The major work at the Beuys Is Here exhibition on view at the De La Warr Pavilion in Bexhill until the 27th of September is Scala Napoletana (“Neapolitan Ladder”). The 1985 sculpture, completed by Joseph Beuys near the end of his life, was inspired by a ladder the German conceptual artist spotted on the island of Capri. Held upright by wires connecting it to lead spheres, Joseph’s ladder is oddly proportioned: the spacing between its long parallel members is narrow whereas the gaps between its rungs are rather wide. The meaning behind this paradox has baffled art critics as well as the man most intimately acquainted with the sculpture, Kyle, the attendant who’s shared a room with it, the De La Warr’s Gallery 2, since early July. When I began to tell my wife Viv about similar ladders I’d seen at vineyards in southern Italy, Kyle sidled over and doubled the size of my audience.
I_Borboni is a leading producer and champion of Asprinio di Aversa, an ancient white wine varietal with tree-hugging vines. The winery, which I visited in May, is situated in the town of Lusciano, about halfway between the two provinces where Asprinio is produced, Naples and Caserta. The appellation takes its last name from Aversa, the town in Caserta around which most of the vineyards are found. To grow Asprinio, I Borboni supports a traditionally Etruscan viticultural system known as vite maritata (“married vine”) by which the vines wrap around the tree trunks of poplar trees and climb to heights of 15 metres. This poses special challenges for the grape pickers, hence the made-to-measure scala napoletana.
The wine grower’s Neapolitan ladder is typically only 30 cm (about 1 ft) wide, with steps spaced 40-50 cm (15-20 inches) apart in accordance with the length of the climber’s lower leg. The spacing allows him to plant his foot on one rung and wedge his knee beneath the one directly above it, thereby stabilizing his position as he picks grapes, loads them into a basket and lowers it to the ground on a rope.
Can the origins of the rickety old ladder in Beuys’s sculpture be traced to the Asprinio vineyards of Naples and Caserta provinces? Two points count against the hypothesis:
- Beuys’s ladder is too short to reach the heights of the poplar trees
- The artist is said to have purchased the ladder from a landlord in Amalfi.
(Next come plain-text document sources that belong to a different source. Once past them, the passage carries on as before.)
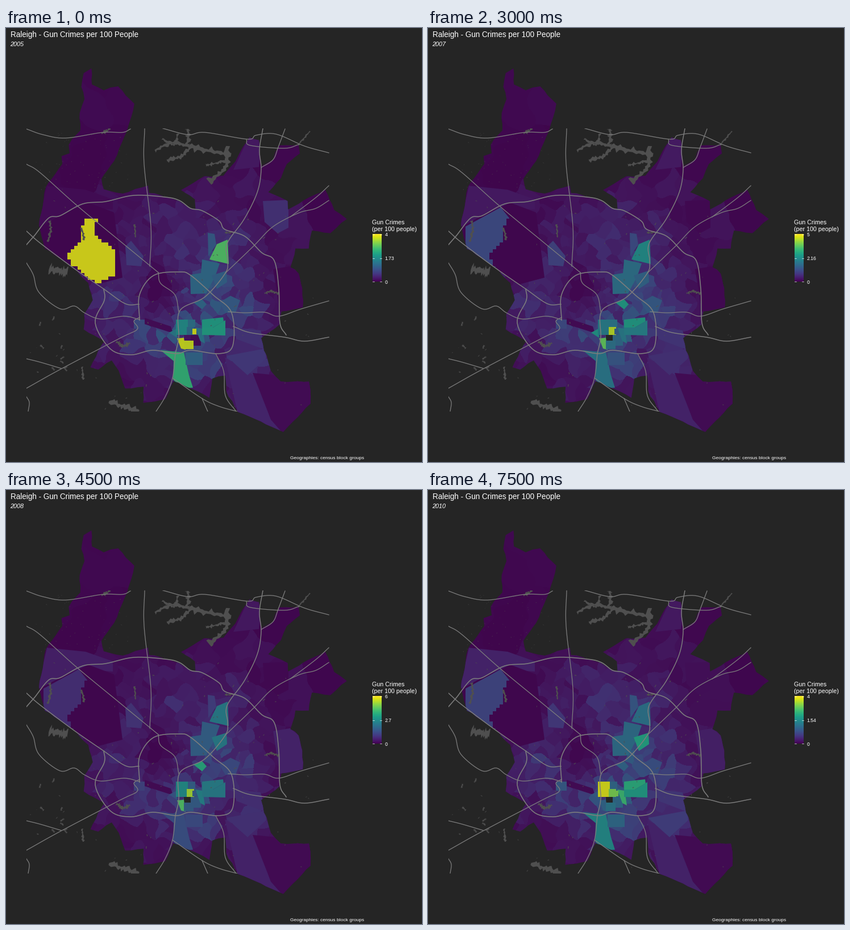
These frames come from a looping animation (732 px wide and 765 px high, 8 s). A matplotlib script:

```python
import numpy as np
import matplotlib.pyplot as plt
from matplotlib.animation import FuncAnimation
from matplotlib.collections import PolyCollection
from matplotlib.patches import Polygon, Rectangle

W, H, DPI = 732, 765, 96
BG = np.array([37, 37, 37]) / 255
WATER, ROAD = "#4f4f4f", "#7d7d7d"
NA = -1
YEARS = range(2005, 2011)
TOPS = ("4", "5", "5", "6", "4", "4")
MIDS = ("1.73", "2.36", "2.16", "2.7", "1.84", "1.54")
rng = np.random.default_rng(12)

fig = plt.figure(figsize=(W / DPI, H / DPI), dpi=DPI, facecolor=BG)
ax = fig.add_axes([0, 0, 1, 1])
ax.axis("off")


def shade(v):
    """Viridis at 85 % over the background; NA shows the background."""
    v = np.asarray(v, float)
    rgb = plt.cm.viridis(np.clip(v, 0, 1))[..., :3] * 0.85 + BG * 0.15
    return np.where(v[..., None] < 0, BG, rgb)


def resample(pts, step):
    """Closed polygon with a point about every step pixels."""
    out = []
    for a, b in zip(np.array(pts, float), np.roll(pts, -1, axis=0)):
        n = max(1, round(np.hypot(*(b - a)) / step))
        out += [a + (b - a) * i / n for i in range(n)]
    return np.array(out)


def rough(pts, step=11, amp=1):
    p = resample(pts, step)
    return p + rng.uniform(-amp, amp, p.shape)


def stairs(pts, step=6):
    """Polygon whose edges run only across and down."""
    p = np.round(resample(pts, step) / step) * step
    corner = np.c_[np.roll(p[:, 0], -1), p[:, 1]]
    return np.stack([p, corner], axis=1).reshape(-1, 2)


def smooth(pts, n=8):
    """Catmull-Rom curve through the points."""
    p = np.array(pts, float)
    p = np.vstack([2 * p[0] - p[1], p, 2 * p[-1] - p[-2]])
    t = np.linspace(0, 1, n, endpoint=False)[:, None]
    out = [0.5 * (2 * b + (c - a) * t + (2 * a - 5 * b + 4 * c - d) * t ** 2
                  + (3 * b - a - 3 * c + d) * t ** 3)
           for a, b, c, d in zip(p, p[1:], p[2:], p[3:])]
    return np.vstack(out + [p[-2:-1]])


# City limits, clockwise from the northern tip
north = [(133, 103), (137, 80), (150, 72), (152, 100), (172, 109), (197, 102), (226, 134),
         (214, 180), (190, 234), (167, 266), (171, 285), (205, 292), (249, 277), (252, 290),
         (280, 297), (305, 304), (322, 317), (334, 318), (333, 302), (308, 285), (350, 262),
         (382, 260), (403, 236), (428, 193), (445, 197), (450, 244), (470, 231), (480, 207)]
east = [(515, 206), (517, 222), (494, 240), (484, 264), (462, 290), (496, 304), (496, 320),
        (562, 284), (578, 320), (599, 336), (570, 361), (538, 358), (532, 388), (510, 389),
        (501, 421), (515, 432), (522, 460), (522, 492), (484, 500), (481, 523), (448, 546),
        (458, 578), (466, 605), (483, 623), (534, 624), (536, 662)]
south = [(488, 711), (408, 676), (387, 640), (386, 612), (363, 617), (358, 651), (295, 622),
         (280, 655), (241, 661), (243, 632), (210, 636), (198, 605), (185, 585), (163, 602),
         (148, 598), (172, 552), (137, 532), (138, 505), (152, 480), (145, 450)]
west = [(120, 423), (68, 388), (58, 348), (70, 280), (100, 240), (97, 225), (112, 220),
        (110, 205), (130, 180), (130, 150), (138, 125)]
city = Polygon(rough(north + east + south + west), fc="none", ec="none")
ax.add_patch(city)

# Block groups: nearest-seed cells, dense downtown and sparse outside
N, OUT = 350, 60
k = np.arange(N)
rad = np.r_[((k + 0.5) / N) ** 0.68 + rng.normal(0, 0.012, N), rng.uniform(1.05, 2.2, OUT)]
ang = np.r_[k * 2.39996 + rng.normal(0, 0.12, N), rng.uniform(0, 2 * np.pi, OUT)]
sx, sy = 315 + 215 * rad * np.cos(ang), 475 + 230 * rad * np.sin(ang)

yy, xx = np.mgrid[0:H, 0:W].astype(float)
wx = xx + 2.5 * np.sin(yy / 5.3) + 2 * np.sin((xx + yy) / 11)
wy = yy + 2.5 * np.sin(xx / 6.1) + 2 * np.sin((xx - yy) / 9)
near = np.full((H, W), 1e9)
cell = np.zeros((H, W), int)
for i in range(N + OUT):
    d = (wx - sx[i]) ** 2 + (wy - sy[i]) ** 2
    m = d < near
    near[m], cell[m] = d[m], i


def bump(x, y, r, h):
    return h * np.exp(-((sx - x) ** 2 + (sy - y) ** 2) / r ** 2)


level = (0.055 * np.exp(-rad ** 6) + bump(365, 470, 52, 0.17) + bump(320, 545, 48, 0.16)
         + bump(195, 490, 42, 0.1) + bump(315, 370, 42, 0.06) + bump(420, 520, 38, 0.09)
         + bump(245, 555, 35, 0.12) + bump(345, 595, 42, 0.09) + bump(395, 385, 38, 0.06)
         + bump(430, 590, 30, 0.1) + bump(272, 462, 38, -0.07) + rng.uniform(0, 0.02, N + OUT))
level = np.clip(level, 0, 1) * rng.uniform(0.5, 1.35, N + OUT)
gain = np.array([1, 0.9, 0.95, 0.8, 1, 0.95])[:, None]
cells = np.clip(level * gain * rng.uniform(0.75, 1.25, (6, N + OUT)), 0, 1)
base = ax.imshow(shade(cells[0])[cell], aspect="auto", interpolation="nearest", zorder=1)
base.set_clip_path(city)

# Block groups that stand out: one level that drifts, or a value per year
shapes, values = [], []


def area(pts, v):
    shapes.append(pts)
    values.append(v if np.ndim(v) else v * gain[:, 0] * rng.uniform(0.85, 1.15, 6))


def block(x0, y0, x1, y1, v):
    area([(x0, y0), (x1, y0), (x1, y1), (x0, y1)], v)


# edges of the city
area([(72, 278), (140, 285), (188, 302), (188, 320), (128, 316), (95, 331), (55, 352)],
     (.02, .09, .06, .08, .11, .09))
area([(55, 353), (95, 331), (145, 308), (190, 325), (205, 440), (160, 452), (68, 390)], 0)
area([(66, 350), (128, 316), (143, 335), (133, 391), (118, 422), (66, 388)],
     (0, 0, .23, .13, 0, .21))
area(stairs([(137, 338), (160, 336), (156, 368), (180, 382), (192, 402), (195, 436),
             (160, 450), (120, 418), (107, 402), (130, 372)]), (.96, 0, 0, 0, 0, 0))
area([(400, 250), (428, 190), (450, 195), (445, 245)], .06)
area([(452, 305), (497, 303), (497, 352), (478, 362), (455, 342)], (.14, .02, .01, .01, .02, .03))
area([(470, 425), (500, 420), (525, 440), (526, 495), (482, 500)], (.01, .1, .01, .09, .04, .08))
area([(385, 580), (440, 615), (466, 690), (488, 715), (408, 680)], (.1, .01, .09, .09, .09, .09))
area([(434, 608), (540, 618), (540, 665), (488, 715), (466, 690)], .02)
area([(387, 578), (456, 565), (458, 582), (425, 612)], .17)
area([(402, 528), (448, 533), (458, 568), (405, 548)], .15)

# corridor to the north-east
area([(355, 361), (367, 363), (370, 382), (356, 402)], .26)
area([(358, 408), (371, 381), (390, 373), (392, 416)], (.73, .76, .5, .43, .55, .39))
area([(345, 408), (376, 415), (368, 438), (352, 468), (325, 469), (324, 435), (343, 432)], .36)
area([(362, 436), (388, 428), (389, 448), (371, 460)], (.32, .22, .33, .43, .38, .59))
area([(330, 484), (345, 478), (353, 487), (345, 496)], (.34, .3, .56, .62, .46, .33))
area([(375, 484), (395, 472), (412, 480), (404, 502), (386, 502)], .28)

# west side
area([(210, 385), (220, 375), (242, 402), (238, 420), (212, 418)], .2)
area([(244, 511), (290, 526), (294, 538), (244, 522)], .02)
block(225, 514, 244, 530, .27)

# downtown and south
area([(272, 568), (313, 572), (322, 612), (329, 634), (312, 635), (294, 620), (295, 587)],
     (.66, .4, .41, .25, .27, .49))
block(316, 572, 346, 594, .33)
area([(287, 537), (300, 530), (301, 546)], (.42, .65, .54, .27, .65, .3))
block(299, 514, 320, 541, (.5, .45, .43, .5, .76, .95))
block(320, 514, 333, 527, .38)
block(325, 541, 343, 560, (.02, .3, .35, .3, .43, .35))
area([(333, 528), (346, 530), (350, 556), (342, 552)], (.4, .42, .42, .46, .67, .68))
area([(345, 514), (382, 510), (383, 517), (364, 528), (345, 528)], (.57, .76, .56, .44, NA, .63))
area([(345, 528), (364, 528), (386, 515), (386, 542), (345, 541)], (.58, .43, .45, .43, .92, .56))
block(318, 527, 331, 541, (.35, .02, .9, .87, .48, .8))
block(328, 530, 335, 540, (.94, .95, .3, .3, .48, .8))
block(313, 541, 325, 553, (.05, .08, NA, NA, .5, NA))
area([(301, 547), (313, 546), (316, 567), (308, 565)], (.93, .95, .76, .73, .7, .33))
block(313, 551, 330, 566, (.92, .4, .38, .3, .68, .4))

shades = [shade(v) for v in np.array(values).T]
groups = PolyCollection(shapes, facecolors=shades[0], edgecolors="none", zorder=2)
ax.add_collection(groups)
groups.set_clip_path(city)

# Roads and water end at a smaller map frame
window = Rectangle((36, 177), 533, 499, fc="none", ec="none")
ax.add_patch(window)


def lake(*pts, w=4):
    """Ragged strip of water up to w pixels wide."""
    c = smooth(pts, 10)
    d = np.gradient(c, axis=0)
    nrm = np.c_[-d[:, 1], d[:, 0]] / (np.hypot(*d.T)[:, None] + 1e-6)
    half = w * (0.15 + 0.75 * rng.uniform(0, 1, (2, len(c), 1)) ** 2)
    shore = np.vstack([c + nrm * half[0], (c - nrm * half[1])[::-1]])
    ax.add_patch(Polygon(shore, fc=WATER, ec="none", zorder=3)).set_clip_path(window)


def ponds(n, x0, x1, y0, y1, size):
    for p in rng.uniform((x0, y0), (x1, y1), (n, 2)):
        step = rng.uniform(-size, size, 2)
        lake(p - step, p, p + step, w=size * 0.7)


lake((262, 216), (290, 203), (322, 208), w=6)
lake((322, 208), (360, 217), (396, 224), w=12)
lake((283, 233), (308, 226), (327, 209), w=6)
lake((275, 195), (295, 205), (303, 186), w=4)
lake((319, 178), (321, 190), (317, 209), w=7)
lake((389, 208), (386, 246), (357, 271), w=9)
lake((352, 242), (370, 238), (388, 233), w=5)
lake((76, 424), (92, 429), (108, 432), w=14)
lake((76, 340), (79, 355), (74, 377), w=4)
lake((133, 352), (138, 374), w=4)
lake((194, 553), (206, 560), (218, 555), w=6)
lake((181, 659), (207, 667), (234, 676), w=9)
lake((134, 597), (136, 620), w=4)
lake((455, 468), (465, 464), (480, 468), w=4)
lake((385, 361), (400, 360), w=4)
lake((226, 346), (228, 369), w=4)
lake((168, 186), (184, 178), w=5)
lake((514, 206), (535, 182), w=3)

ponds(75, 50, 218, 184, 285, 0.8)
ponds(60, 36, 568, 280, 676, 1.4)
ponds(25, 160, 500, 290, 660, 2.2)
ponds(10, 45, 130, 480, 610, 4)


def road(*pts, lw=0.95):
    line, = ax.plot(*smooth(pts).T, color=ROAD, lw=lw, zorder=4)
    line.set_clip_path(window)


# outer loop and beltline
road((36, 382), (50, 366), (75, 335), (95, 331), (135, 310), (175, 306), (225, 295),
     (280, 298), (305, 304), (325, 318), (345, 322), (375, 340), (385, 355), (420, 367),
     (450, 396), (472, 410), (480, 460), (482, 520), (493, 541), lw=1.2)
road((235, 515), (235, 470), (260, 436), (305, 430), (325, 436), (365, 471), (397, 502),
     (399, 560), (375, 574), (325, 568), (300, 574), (258, 568), (220, 576), (184, 566),
     (157, 520), (173, 480), (172, 460), lw=1.2)
# from the west
road((36, 240), (60, 255), (125, 313), (200, 375), (268, 431))
road((268, 431), (272, 450), (297, 470), (304, 500))
road((36, 358), (60, 379), (120, 424), (172, 460), (210, 486), (234, 487), lw=1.1)
road((235, 510), (225, 517), (231, 531), (200, 547), (95, 602), (36, 635))
road((36, 583), (60, 589), (97, 600))
road((36, 414), (48, 435), (58, 466), (95, 495), (120, 490), (138, 502), (166, 513),
     (208, 508), (235, 514))
# north and east
road((244, 177), (243, 240), (255, 350), (253, 420))
road((452, 177), (446, 215), (449, 250), (442, 290), (419, 337), (389, 380), (390, 410),
     (386, 432), (350, 474), (306, 498), (304, 545), (298, 574), lw=1.1)
road((386, 432), (435, 385), (470, 350), (515, 326), (545, 318), (568, 304))
road((500, 333), (545, 299), (568, 278))
road((36, 178), (65, 188), (105, 194), (170, 184), (205, 184), (219, 178))
road((276, 177), (320, 188), (350, 184), (425, 196), (440, 189), (475, 187), (525, 208),
     (568, 220))
road((423, 197), (430, 207), (490, 212), (516, 205))
road((491, 178), (479, 210), (470, 232), (449, 246))
road((391, 500), (420, 502), (455, 501), (480, 508), (520, 495), (568, 481))
road((400, 526), (430, 537), (490, 545), (525, 552), (568, 545), lw=1.1)
# south
road((298, 574), (293, 617), (280, 650), (264, 676))
road((293, 617), (345, 653), (375, 667), (407, 676))
road((345, 653), (355, 676))
road((369, 574), (383, 605), (386, 648), (405, 676))
road((36, 650), (41, 660), (39, 676))


def text(x, y, s, px, **kw):
    return ax.text(x, y, s, color="white", family="Liberation Sans", size=px * 72 / DPI,
                   zorder=6, **kw)


text(7.5, 15.5, "Raleigh - Gun Crimes per 100 People", 13.5)
year = text(7.5, 32, "", 10.9, style="italic")
text(644, 346, "Gun Crimes", 10.6)
text(644, 358, "(per 100 people)", 10.6)
text(499.5, 759.5, "Geographies: census block groups", 8.35)
top = text(666.5, 367, "", 8.6)
mid = text(666.5, 409, "", 8.6)
text(666.5, 451, "0", 8.6)

ax.imshow(np.linspace(1, 0, 84)[:, None], cmap="viridis", aspect="auto",
          extent=(645, 661, 447, 363), zorder=5)
for y in (364, 405.5, 447):
    for x in (645, 658):
        ax.plot((x, x + 3), (y, y), color="white", lw=0.5, zorder=6)

ax.set_xlim(0, W)
ax.set_ylim(H, 0)


def draw(i):
    n = i // 3
    base.set_data(shade(cells[n])[cell])
    groups.set_facecolor(shades[n])
    year.set_text(str(YEARS[n]))
    top.set_text(TOPS[n])
    mid.set_text(MIDS[n])
    return base, groups, year, top, mid


anim = FuncAnimation(fig, draw, frames=16, interval=500, repeat=True, repeat_delay=0)
plt.show()
```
That said, maybe there are shorter ladders required for younger trees. Or maybe the artist used a segment cut from a longer ladder. The Amalfi Coast is only 23 km (about 37 miles) southeast of Naples – not very far for a ladder to travel. And Beuys did not name his sculpture Scala Amalfitana, did he? In the end, this may be one more tree that art historians will need to wrap their heads around and climb.